Assignment ::
After locating the line that contains "435L770 441L768 448L764" in the data below, set down exactly that line and each one after it through the line that contains "135L847 142L843 147L853", and nothing more.

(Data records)
================

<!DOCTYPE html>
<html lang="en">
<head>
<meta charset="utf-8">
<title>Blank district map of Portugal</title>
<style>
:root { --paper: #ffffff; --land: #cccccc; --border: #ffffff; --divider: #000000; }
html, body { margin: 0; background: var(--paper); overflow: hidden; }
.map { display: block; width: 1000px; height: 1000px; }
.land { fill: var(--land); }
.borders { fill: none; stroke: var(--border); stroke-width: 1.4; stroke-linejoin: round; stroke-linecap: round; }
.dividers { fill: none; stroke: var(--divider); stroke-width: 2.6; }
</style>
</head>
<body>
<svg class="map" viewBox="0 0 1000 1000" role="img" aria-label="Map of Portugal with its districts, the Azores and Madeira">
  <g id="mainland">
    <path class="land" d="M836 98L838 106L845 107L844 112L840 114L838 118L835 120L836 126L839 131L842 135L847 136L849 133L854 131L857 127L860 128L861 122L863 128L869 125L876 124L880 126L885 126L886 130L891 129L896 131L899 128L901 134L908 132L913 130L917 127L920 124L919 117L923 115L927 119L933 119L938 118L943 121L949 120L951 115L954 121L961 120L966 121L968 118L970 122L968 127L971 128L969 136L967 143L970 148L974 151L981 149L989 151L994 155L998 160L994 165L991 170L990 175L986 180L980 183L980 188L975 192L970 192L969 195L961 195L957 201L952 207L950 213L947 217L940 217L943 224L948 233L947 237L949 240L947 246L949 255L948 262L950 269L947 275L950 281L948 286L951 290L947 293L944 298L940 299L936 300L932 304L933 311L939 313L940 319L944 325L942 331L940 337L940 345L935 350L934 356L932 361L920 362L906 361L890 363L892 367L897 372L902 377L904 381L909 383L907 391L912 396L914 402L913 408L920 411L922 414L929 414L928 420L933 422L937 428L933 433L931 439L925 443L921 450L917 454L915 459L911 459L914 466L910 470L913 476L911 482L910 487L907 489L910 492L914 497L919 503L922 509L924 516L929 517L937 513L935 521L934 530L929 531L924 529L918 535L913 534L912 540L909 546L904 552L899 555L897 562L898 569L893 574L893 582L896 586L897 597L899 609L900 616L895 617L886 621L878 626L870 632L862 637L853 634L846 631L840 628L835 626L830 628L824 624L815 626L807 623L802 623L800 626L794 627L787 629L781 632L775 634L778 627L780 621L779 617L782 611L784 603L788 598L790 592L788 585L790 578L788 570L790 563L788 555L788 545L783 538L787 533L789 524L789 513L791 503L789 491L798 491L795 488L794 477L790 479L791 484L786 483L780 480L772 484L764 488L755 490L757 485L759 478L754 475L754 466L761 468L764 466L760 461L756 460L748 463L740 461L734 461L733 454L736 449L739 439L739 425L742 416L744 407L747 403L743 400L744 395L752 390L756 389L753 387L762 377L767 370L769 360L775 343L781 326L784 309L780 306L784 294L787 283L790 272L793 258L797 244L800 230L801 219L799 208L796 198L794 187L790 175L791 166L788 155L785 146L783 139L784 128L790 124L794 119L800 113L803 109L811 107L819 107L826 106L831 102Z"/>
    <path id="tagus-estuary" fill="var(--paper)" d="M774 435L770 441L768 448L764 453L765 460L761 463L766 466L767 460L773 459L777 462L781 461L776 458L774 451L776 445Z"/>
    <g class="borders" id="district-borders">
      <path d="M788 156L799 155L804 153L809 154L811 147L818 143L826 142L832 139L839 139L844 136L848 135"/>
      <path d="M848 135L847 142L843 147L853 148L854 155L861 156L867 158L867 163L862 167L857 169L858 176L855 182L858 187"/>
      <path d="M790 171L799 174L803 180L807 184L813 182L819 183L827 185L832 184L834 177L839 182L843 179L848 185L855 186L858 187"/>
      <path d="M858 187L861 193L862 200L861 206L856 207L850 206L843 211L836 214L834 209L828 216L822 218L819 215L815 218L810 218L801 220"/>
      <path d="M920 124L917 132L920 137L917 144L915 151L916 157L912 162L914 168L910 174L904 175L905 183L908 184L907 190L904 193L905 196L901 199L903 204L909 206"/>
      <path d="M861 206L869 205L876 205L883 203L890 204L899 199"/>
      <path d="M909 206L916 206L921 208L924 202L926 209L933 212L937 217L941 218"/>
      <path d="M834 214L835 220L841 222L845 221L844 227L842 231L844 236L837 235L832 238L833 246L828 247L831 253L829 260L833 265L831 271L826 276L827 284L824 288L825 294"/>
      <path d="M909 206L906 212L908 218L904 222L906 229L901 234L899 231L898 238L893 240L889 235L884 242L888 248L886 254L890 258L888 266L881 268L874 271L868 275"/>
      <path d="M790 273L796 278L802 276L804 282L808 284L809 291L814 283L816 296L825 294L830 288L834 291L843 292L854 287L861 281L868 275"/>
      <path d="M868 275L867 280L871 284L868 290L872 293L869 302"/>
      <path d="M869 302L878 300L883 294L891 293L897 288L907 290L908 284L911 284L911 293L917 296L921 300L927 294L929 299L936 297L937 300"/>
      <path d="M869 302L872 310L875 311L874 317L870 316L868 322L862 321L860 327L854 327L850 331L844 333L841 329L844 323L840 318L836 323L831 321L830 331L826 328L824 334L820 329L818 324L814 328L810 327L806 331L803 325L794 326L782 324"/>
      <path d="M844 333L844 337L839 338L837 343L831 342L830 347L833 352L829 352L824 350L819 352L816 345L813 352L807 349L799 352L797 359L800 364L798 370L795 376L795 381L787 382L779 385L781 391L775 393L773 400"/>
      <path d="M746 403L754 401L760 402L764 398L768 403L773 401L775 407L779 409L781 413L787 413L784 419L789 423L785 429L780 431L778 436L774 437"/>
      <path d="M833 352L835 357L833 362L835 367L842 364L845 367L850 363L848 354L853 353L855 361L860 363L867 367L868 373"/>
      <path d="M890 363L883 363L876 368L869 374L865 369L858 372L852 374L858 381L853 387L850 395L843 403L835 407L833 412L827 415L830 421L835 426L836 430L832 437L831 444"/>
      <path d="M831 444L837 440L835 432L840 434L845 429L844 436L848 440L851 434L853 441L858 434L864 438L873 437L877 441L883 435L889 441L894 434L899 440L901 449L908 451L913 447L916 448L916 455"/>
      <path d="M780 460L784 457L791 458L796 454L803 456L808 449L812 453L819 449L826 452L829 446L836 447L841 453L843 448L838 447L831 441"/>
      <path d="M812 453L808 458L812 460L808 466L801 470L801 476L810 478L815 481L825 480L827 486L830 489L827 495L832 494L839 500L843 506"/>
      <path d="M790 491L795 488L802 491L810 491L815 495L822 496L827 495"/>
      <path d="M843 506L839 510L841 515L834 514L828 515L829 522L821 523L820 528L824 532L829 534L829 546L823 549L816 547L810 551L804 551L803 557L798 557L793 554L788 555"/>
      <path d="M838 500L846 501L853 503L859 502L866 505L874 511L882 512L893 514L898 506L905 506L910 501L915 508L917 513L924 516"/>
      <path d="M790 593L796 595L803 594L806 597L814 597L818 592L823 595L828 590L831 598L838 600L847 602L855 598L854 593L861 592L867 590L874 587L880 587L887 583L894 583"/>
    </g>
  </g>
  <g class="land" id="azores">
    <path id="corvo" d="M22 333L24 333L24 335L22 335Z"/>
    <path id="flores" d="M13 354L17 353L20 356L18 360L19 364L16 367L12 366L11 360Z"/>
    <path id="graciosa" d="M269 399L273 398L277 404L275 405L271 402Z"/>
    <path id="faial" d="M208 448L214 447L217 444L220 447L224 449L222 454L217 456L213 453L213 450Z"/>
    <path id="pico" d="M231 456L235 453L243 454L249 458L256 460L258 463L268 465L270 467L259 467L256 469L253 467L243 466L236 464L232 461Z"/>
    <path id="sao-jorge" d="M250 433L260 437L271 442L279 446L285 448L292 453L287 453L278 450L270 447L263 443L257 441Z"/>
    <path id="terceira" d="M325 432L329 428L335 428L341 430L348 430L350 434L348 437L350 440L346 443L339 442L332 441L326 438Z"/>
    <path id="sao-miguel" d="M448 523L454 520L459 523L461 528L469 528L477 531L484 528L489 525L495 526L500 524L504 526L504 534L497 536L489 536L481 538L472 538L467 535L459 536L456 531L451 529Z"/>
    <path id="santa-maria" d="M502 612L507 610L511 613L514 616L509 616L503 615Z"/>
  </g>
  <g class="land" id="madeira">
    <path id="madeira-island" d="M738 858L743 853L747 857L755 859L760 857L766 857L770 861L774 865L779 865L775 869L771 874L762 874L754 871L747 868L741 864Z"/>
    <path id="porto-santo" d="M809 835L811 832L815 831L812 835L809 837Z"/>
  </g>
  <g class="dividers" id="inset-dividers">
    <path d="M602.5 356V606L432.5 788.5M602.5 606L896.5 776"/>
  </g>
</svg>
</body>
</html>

================

Answer below ::
    <path id="tagus-estuary" fill="var(--paper)" d="M774 435L770 441L768 448L764 453L765 460L761 463L766 466L767 460L773 459L777 462L781 461L776 458L774 451L776 445Z"/>
    <g class="borders" id="district-borders">
      <path d="M788 156L799 155L804 153L809 154L811 147L818 143L826 142L832 139L839 139L844 136L848 135"/>
      <path d="M848 135L847 142L843 147L853 148L854 155L861 156L867 158L867 163L862 167L857 169L858 176L855 182L858 187"/>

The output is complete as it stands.